The Falcon 9 liftoff from the Cape Canaveral Space Force Station was nothing less than perfect as we can witness in the official video released by SpaceX.
SpaceX also posted a video of the successful deployment of 60 Starlink satellites drifting away from the Falcon 9 seconds sage. This a great sight to look at, a video recorded from the spaceship itself.
The Falcon 9 second stage deployed the Starlink satellites LEO after around T+ 1 hour into the mission. The 2nd stage has a single Merlin Vaccum (MVac) engine that ignites after the first stage separates from the fairing (2nd stage). According to SpaceX, at full power, the Merlin Vaccum engine operates at the greatest efficiency ever for an American-made hydrocarbon rocket engine.
One of the major contributors in inventing the Merlin engine and SpaceX founding engineer Tom Mueller has now retired from the space exploration company but he has left a great legacy behind.
This was the sixth mission for this specific Falcon 9 booster which is now lost due to the failed landing. This Falcon 9 rocket supported Dragon’s 19th and 20th cargo resupply missions to the International Space Station, SAOCOM 1B, NROL-108, and a Starlink mission.
SpaceX has recently upgraded its Starlink satellites with laser links but for now, only polar orbit Starlinks are laser-linked.
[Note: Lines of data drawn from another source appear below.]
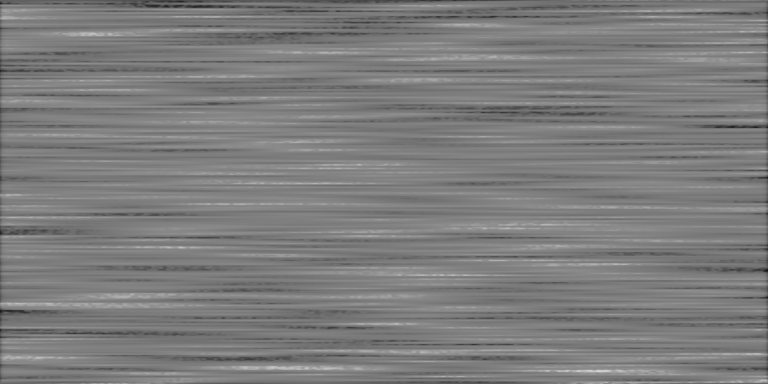
Write a Shadertoy shader that draws this texture.

```glsl
#define BASE_GRAY 0.494
#define COARSE_AMOUNT 0.09
#define MEDIUM_AMOUNT 0.14
#define FINE_AMOUNT 0.17
#define CORE_CONTRAST 0.60
#define PEAK_CONTRAST 5.0
#define GRAIN_AMOUNT 0.55
#define EDGE_GAIN 0.55
#define EDGE_WIDTH 0.09
#define RIM_DARKNESS 0.16
#define RIM_WIDTH 0.004

float hash(vec2 p) {
    return fract(sin(dot(p, vec2(127.1, 311.7))) * 43758.5453);
}

// Smooth noise along one row, shifted so that rows never line up
float rowNoise(float x, float row, float seed) {
    x += 37.0 * hash(vec2(row, seed));
    float cell = floor(x);
    float t = smoothstep(0.0, 1.0, x - cell);
    vec2 key = vec2(cell, row + seed * 57.0);
    return mix(hash(key), hash(key + vec2(1.0, 0.0)), t) - 0.5;
}

// Long horizontal streaks: few cells across, many rows down
float streaks(vec2 uv, vec2 cells, float seed) {
    vec2 p = uv * cells;
    float row = floor(p.y);
    float t = smoothstep(0.0, 1.0, p.y - row);
    return mix(rowNoise(p.x, row, seed), rowNoise(p.x, row + 1.0, seed), t);
}

void mainImage(out vec4 fragColor, in vec2 fragCoord) {
    vec2 uv = fragCoord / iResolution.xy;
    float aspect = iResolution.x / iResolution.y;

    // Distance to the nearest border, in canvas heights
    vec2 border = min(uv, 1.0 - uv) * vec2(aspect, 1.0);
    float edge = min(border.x, border.y);

    // Brushed layers from broad to hairline
    float brushed = COARSE_AMOUNT * streaks(uv, vec2(4.0, 45.0), 1.0)
                  + MEDIUM_AMOUNT * streaks(uv, vec2(8.0, 115.0), 2.0)
                  + FINE_AMOUNT * streaks(uv, vec2(7.0, 205.0), 3.0);

    // Strong scratches stand out, more so towards the border
    brushed *= CORE_CONTRAST + PEAK_CONTRAST * abs(brushed);
    brushed *= 0.95 + EDGE_GAIN * exp(-edge / EDGE_WIDTH);

    // Fine grain breaks the scratches into short dashes
    float grain = streaks(uv, vec2(200.0, 215.0), 4.0);
    brushed *= 1.0 + GRAIN_AMOUNT * grain * smoothstep(0.02, 0.09, abs(brushed)) * 2.0;

    // Thin dark rim
    float rim = RIM_DARKNESS * exp(-edge / RIM_WIDTH);

    fragColor = vec4(vec3(clamp(BASE_GRAY + brushed - rim, 0.0, 1.0)), 1.0);
}
```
The Starlink satellite constellation is aimed at providing high-speed low-latency internet service to even the most remote locations on our planet.
SpaceX live-streamed the entire launch and Starlink satellite deployment on YouTube to excite the space enthusiasts.